Task description
Where does the word "chat" appear in the entries below? Copy each line that holds it.

(Stored data)
====
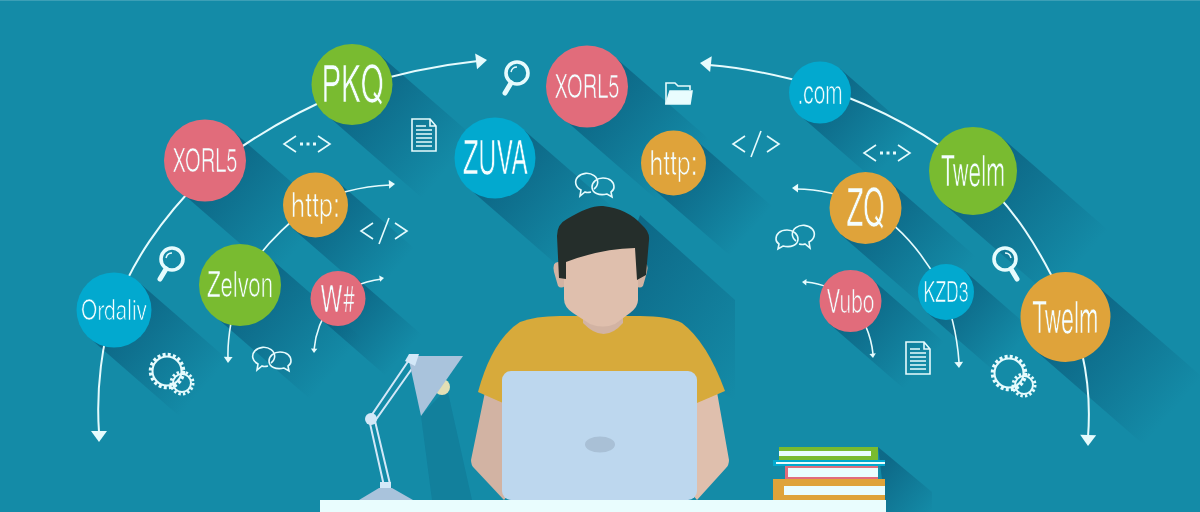
<!DOCTYPE html>
<html lang="en">
<head>
<meta charset="utf-8">
<title>Programmer at work</title>
<style>
:root {
  --sea: #148ba7; --sea-edge: #3c9fb6; --shade: #0a5878;
  --green: #79bb30; --pink: #e16c7b; --orange: #dfa33a; --blue: #02a9cf;
  --line: #e6fbfd; --desk: #e9fdfe;
  --shirt: #d7aa3b; --skin: #dfbfad; --skin-dark: #d2b3a3; --hair: #252e2b;
  --laptop: #bdd7ee; --laptop-mark: #a9c0d6; --lamp: #a9c3dc; --lamp-light: #d3e8f8;
}
html, body { margin: 0; overflow: hidden; background: var(--sea); }
svg.banner { display: block; width: 1200px; height: 512px; }
.green { fill: var(--green); stroke: var(--green); }
.pink { fill: var(--pink); stroke: var(--pink); }
.orange { fill: var(--orange); stroke: var(--orange); }
.blue { fill: var(--blue); stroke: var(--blue); }
.bubbles circle, .books rect { stroke: none; }
.bubbles text {
  font-family: "TeX Gyre Heros Cn", "Liberation Sans", sans-serif;
  fill: #f4feff; stroke-width: .7; text-anchor: middle;
}
.arrows path, .icon { fill: none; stroke: var(--line); stroke-width: 2; }
.arrows .thin { stroke-width: 1.6; }
.heads { fill: var(--line); }
.icon { stroke-width: 1.6; }
.paper { fill: var(--desk); }
</style>
</head>
<body>
<svg class="banner" viewBox="0 0 1200 512" role="img" aria-label="Programmer at a laptop under an arc of language bubbles">
  <defs>
    <linearGradient id="fade">
      <stop offset="0" stop-color="#0a5878" stop-opacity=".75"/>
      <stop offset=".35" stop-color="#0a5878" stop-opacity=".5"/>
      <stop offset="1" stop-color="#0a5878" stop-opacity="0"/>
    </linearGradient>
    <rect id="shadow" y="-40" width="128" height="80" fill="url(#fade)" transform="rotate(41)"/>
    <polygon id="head" points="0,0 -11,-8 -11,8"/>
    <g id="magnifier">
      <circle r="11" cx="2" cy="-3" stroke-width="3.6"/>
      <path d="M-4 7L-10 17" stroke-width="5" stroke-linecap="round"/>
      <path d="M-4 -4Q-3 -9 2 -9" stroke-width="1.4"/>
    </g>
    <g id="document">
      <path d="M-12 -16H6L12 -9V16H-12ZM6 -16V-9H12"/>
      <path d="M-8 -9H2M-8 -5H8M-8 -1H8M-8 3H8M-8 7H8M-8 11H8"/>
    </g>
    <g id="chat">
      <path d="M-4 6Q-8 7 -10 6L-15 10L-14 4A11 9 0 1 1 -1 3"/>
      <path d="M8 -8C15 -8 19 -4 19 1Q19 4 16 6L17 11L12 8C4 10 -3 7 -3 1C-3 -4 2 -8 8 -8Z"/>
    </g>
    <path id="brackets" d="M-11 -8L-23 0L-11 8M11 -8L23 0L11 8"/>
    <g id="tag"><use href="#brackets"/><path d="M5 -13L-5 13"/></g>
    <g id="dots"><use href="#brackets"/><path d="M-7 0H9" stroke-width="3" stroke-dasharray="3 3.5"/></g>
    <g id="gears">
      <circle cx="-4" cy="-3" r="16.5" stroke-width="3.5" stroke-dasharray="3 2.2"/>
      <circle cx="-4" cy="-3" r="14.5" stroke-width="2"/>
      <circle cx="11" cy="9" r="11" stroke-width="3" stroke-dasharray="2.4 2.2"/>
      <circle cx="11" cy="9" r="9" stroke-width="2"/>
    </g>
    <linearGradient id="figure-fade" x2="1" y2="1">
      <stop offset=".2" stop-color="#0a5878" stop-opacity=".65"/>
      <stop offset="1" stop-color="#0a5878" stop-opacity="0"/>
    </linearGradient>
  </defs>

  <rect width="1200" height="512" fill="var(--sea)"/>
  <rect width="1200" height="1" fill="var(--sea-edge)"/>

  <g class="shadows">
    <use href="#shadow" transform="translate(352 84)"/>
    <use href="#shadow" transform="translate(205 160)"/>
    <use href="#shadow" transform="translate(315 205) scale(.81)"/>
    <use href="#shadow" transform="translate(240 285)"/>
    <use href="#shadow" transform="translate(114 310) scale(.93)"/>
    <use href="#shadow" transform="translate(338 298) scale(.68)"/>
    <use href="#shadow" transform="translate(495 158)"/>
    <use href="#shadow" transform="translate(587 86)"/>
    <use href="#shadow" transform="translate(673 163) scale(.81)"/>
    <use href="#shadow" transform="translate(820 92) scale(.77)"/>
    <use href="#shadow" transform="translate(973 171) scale(1.1)"/>
    <use href="#shadow" transform="translate(865 208) scale(.9)"/>
    <use href="#shadow" transform="translate(850 301) scale(.77)"/>
    <use href="#shadow" transform="translate(946 292) scale(.7)"/>
    <use href="#shadow" transform="translate(1065 317) scale(1.12)"/>
    <polygon points="640,215 735,300 735,400 600,330" fill="url(#figure-fade)"/>
    <polygon points="421,416 447,388 472,500 432,500" fill="var(--shade)" opacity=".22"/>
    <polygon points="878,447 932,492 932,512 886,512" fill="url(#figure-fade)"/>
  </g>

  <g class="arrows">
    <path d="M99 432C96 390 102 340 114 310C132 262 160 220 205 175C245 140 300 110 352 88C395 74 440 65 478 61"/>
    <path d="M709 65C745 68 780 75 820 87C875 106 930 134 973 171C1015 208 1040 250 1062 297C1083 340 1092 385 1088 437"/>
    <path class="thin" d="M228 358Q227 330 240 285Q260 245 310 206Q345 187 390 185"/>
    <path class="thin" d="M314 350Q316 325 332 303Q350 283 382 279"/>
    <path class="thin" d="M796 189Q830 189 865 205Q910 230 940 285Q956 320 959 362"/>
    <path class="thin" d="M806 282Q830 284 850 301Q870 325 873 354"/>
  </g>
  <g class="heads">
    <use href="#head" transform="translate(99 442) rotate(90)"/>
    <use href="#head" transform="translate(487 60) rotate(-7)"/>
    <use href="#head" transform="translate(700 63) rotate(186)"/>
    <use href="#head" transform="translate(1088 446) rotate(91)"/>
    <use href="#head" transform="translate(228 363) rotate(92) scale(.55)"/>
    <use href="#head" transform="translate(395 184) rotate(-3) scale(.55)"/>
    <use href="#head" transform="translate(314 353) rotate(92) scale(.4)"/>
    <use href="#head" transform="translate(384 278) rotate(-8) scale(.4)"/>
    <use href="#head" transform="translate(792 188) rotate(181) scale(.55)"/>
    <use href="#head" transform="translate(959 368) rotate(87) scale(.55)"/>
    <use href="#head" transform="translate(802 282) rotate(183) scale(.4)"/>
    <use href="#head" transform="translate(873 358) rotate(85) scale(.4)"/>
  </g>

  <g class="icon">
    <use href="#magnifier" x="515" y="76"/>
    <use href="#magnifier" x="170" y="262"/>
    <use href="#magnifier" transform="translate(1007 262) scale(-1 1)"/>
    <use href="#document" x="424" y="135"/>
    <use href="#document" x="918" y="358"/>
    <use href="#chat" x="595" y="186"/>
    <use href="#chat" x="272" y="360"/>
    <use href="#chat" transform="translate(795 238) scale(-1 1)"/>
    <use href="#tag" x="384" y="231"/>
    <use href="#tag" x="756" y="144"/>
    <use href="#dots" x="307" y="144"/>
    <use href="#dots" x="887" y="153"/>
    <use href="#gears" x="171" y="374"/>
    <use href="#gears" x="1013" y="376"/>
    <g class="folder">
      <path d="M666 104V83H675L678 86H690V90"/>
      <path class="paper" d="M670 91H692L690 104H666Z"/>
    </g>
  </g>

  <g class="bubbles">
    <g class="green"><circle cx="352" cy="84.5" r="40.5"/><text x="352.5" y="102" font-size="51" textLength="62" lengthAdjust="spacingAndGlyphs">PKQ</text></g>
    <g class="pink"><circle cx="205" cy="160.5" r="41"/><text x="205" y="172" font-size="34" textLength="65" lengthAdjust="spacingAndGlyphs">XORL5</text></g>
    <g class="orange"><circle cx="315.5" cy="205" r="32.5"/><text x="315.5" y="217" font-size="35" textLength="49" lengthAdjust="spacingAndGlyphs">http:</text></g>
    <g class="green"><circle cx="240" cy="285" r="41"/><text x="240" y="297" font-size="36" textLength="66" lengthAdjust="spacingAndGlyphs">Zelvon</text></g>
    <g class="blue"><circle cx="114" cy="310" r="37.5"/><text x="114" y="320" font-size="29" textLength="66" lengthAdjust="spacingAndGlyphs">Ordaliv</text></g>
    <g class="pink"><circle cx="338" cy="298.5" r="27.5"/><text x="338" y="312" font-size="38" textLength="35" lengthAdjust="spacingAndGlyphs">W#</text></g>
    <g class="blue"><circle cx="495" cy="158" r="40.5"/><text x="495.5" y="174" font-size="47" textLength="65" lengthAdjust="spacingAndGlyphs">ZUVA</text></g>
    <g class="pink"><circle cx="587" cy="86.5" r="41"/><text x="587" y="98" font-size="34" textLength="65" lengthAdjust="spacingAndGlyphs">XORL5</text></g>
    <g class="orange"><circle cx="673.5" cy="163" r="32.5"/><text x="673.5" y="175" font-size="35" textLength="48" lengthAdjust="spacingAndGlyphs">http:</text></g>
    <g class="blue"><circle cx="820" cy="92.5" r="31"/><text x="820" y="104" font-size="34" textLength="45" lengthAdjust="spacingAndGlyphs">.com</text></g>
    <g class="green"><circle cx="973" cy="171" r="44"/><text x="973" y="186" font-size="43" textLength="64" lengthAdjust="spacingAndGlyphs">Twelm</text></g>
    <g class="orange"><circle cx="865.5" cy="208" r="36"/><text x="865.5" y="226" font-size="53" textLength="38" lengthAdjust="spacingAndGlyphs">ZQ</text></g>
    <g class="pink"><circle cx="850.5" cy="301" r="31"/><text x="850.5" y="313" font-size="34" textLength="48" lengthAdjust="spacingAndGlyphs">Vubo</text></g>
    <g class="blue"><circle cx="946" cy="292" r="28"/><text x="946" y="302" font-size="29" textLength="45" lengthAdjust="spacingAndGlyphs">KZD3</text></g>
    <g class="orange"><circle cx="1065.5" cy="317" r="45"/><text x="1065.5" y="333" font-size="44" textLength="66" lengthAdjust="spacingAndGlyphs">Twelm</text></g>
  </g>

  <g class="lamp">
    <circle cx="442" cy="387" r="8" fill="#e3dfb5"/>
    <path d="M409 360L369 419L384 486" fill="none" stroke="var(--lamp-light)" stroke-width="2"/>
    <path d="M416 363L375 421L390 484" fill="none" stroke="var(--lamp-light)" stroke-width="2"/>
    <polygon points="408,356 463,356 421,416" fill="var(--lamp)"/>
    <polygon points="409,354 419,354 415,366 405,361" fill="var(--lamp-light)"/>
    <circle cx="371" cy="419" r="6" fill="var(--lamp-light)"/>
    <rect x="380" y="482" width="11" height="7" fill="var(--lamp-light)"/>
    <path d="M359 500L379 488H392L413 500Z" fill="var(--lamp)"/>
  </g>

  <g class="programmer">
    <path d="M485 392L471 460Q471 465 474 468L504 500L520 480V395Z" fill="var(--skin-dark)"/>
    <path d="M717 392L729 460Q729 465 726 468L697 500L680 480V395Z" fill="var(--skin)"/>
    <path d="M478 392Q492 340 520 322Q535 316 560 316H640Q668 316 682 323Q707 342 725 391L697 403H503Z" fill="var(--shirt)"/>
    <path d="M583 300H623V323Q604 345 583 323Z" fill="var(--skin-dark)"/>
    <path d="M558 262Q552 262 554 272L558 286Q561 289 565 286V262ZM643 262Q649 262 647 272L643 286Q640 289 636 286V262Z" fill="var(--skin-dark)"/>
    <path d="M564 240H638V300Q638 307 630 313L615 324Q603 329 590 324L573 313Q564 307 564 299Z" fill="var(--skin)"/>
    <path d="M559 278L557 236Q557 224 567 219Q590 205 603 206Q628 209 642 225Q650 232 649 240L646 275L637 280L635 248Q600 249 566 262V279Z" fill="var(--hair)"/>
  </g>

  <g class="laptop">
    <rect x="502" y="371" width="195" height="129" rx="9" fill="var(--laptop)"/>
    <ellipse cx="600" cy="444.5" rx="15" ry="8" fill="var(--laptop-mark)"/>
  </g>

  <g class="books">
    <rect class="green" x="779" y="447" width="99" height="13"/><rect class="paper" x="779" y="451" width="92" height="5"/>
    <rect class="blue" x="773" y="460" width="112" height="6"/><rect class="paper" x="776" y="462" width="109" height="2"/>
    <rect class="pink" x="785" y="466" width="93" height="13"/><rect class="paper" x="788" y="468" width="90" height="9"/>
    <rect class="orange" x="773" y="479" width="112" height="21"/><rect class="paper" x="784" y="486" width="101" height="9"/>
  </g>

  <rect class="paper" x="320" y="500" width="566" height="12"/>
</svg>
</body>
</html>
====
Output below
    <g id="chat">
    <use href="#chat" x="595" y="186"/>
    <use href="#chat" x="272" y="360"/>
    <use href="#chat" transform="translate(795 238) scale(-1 1)"/>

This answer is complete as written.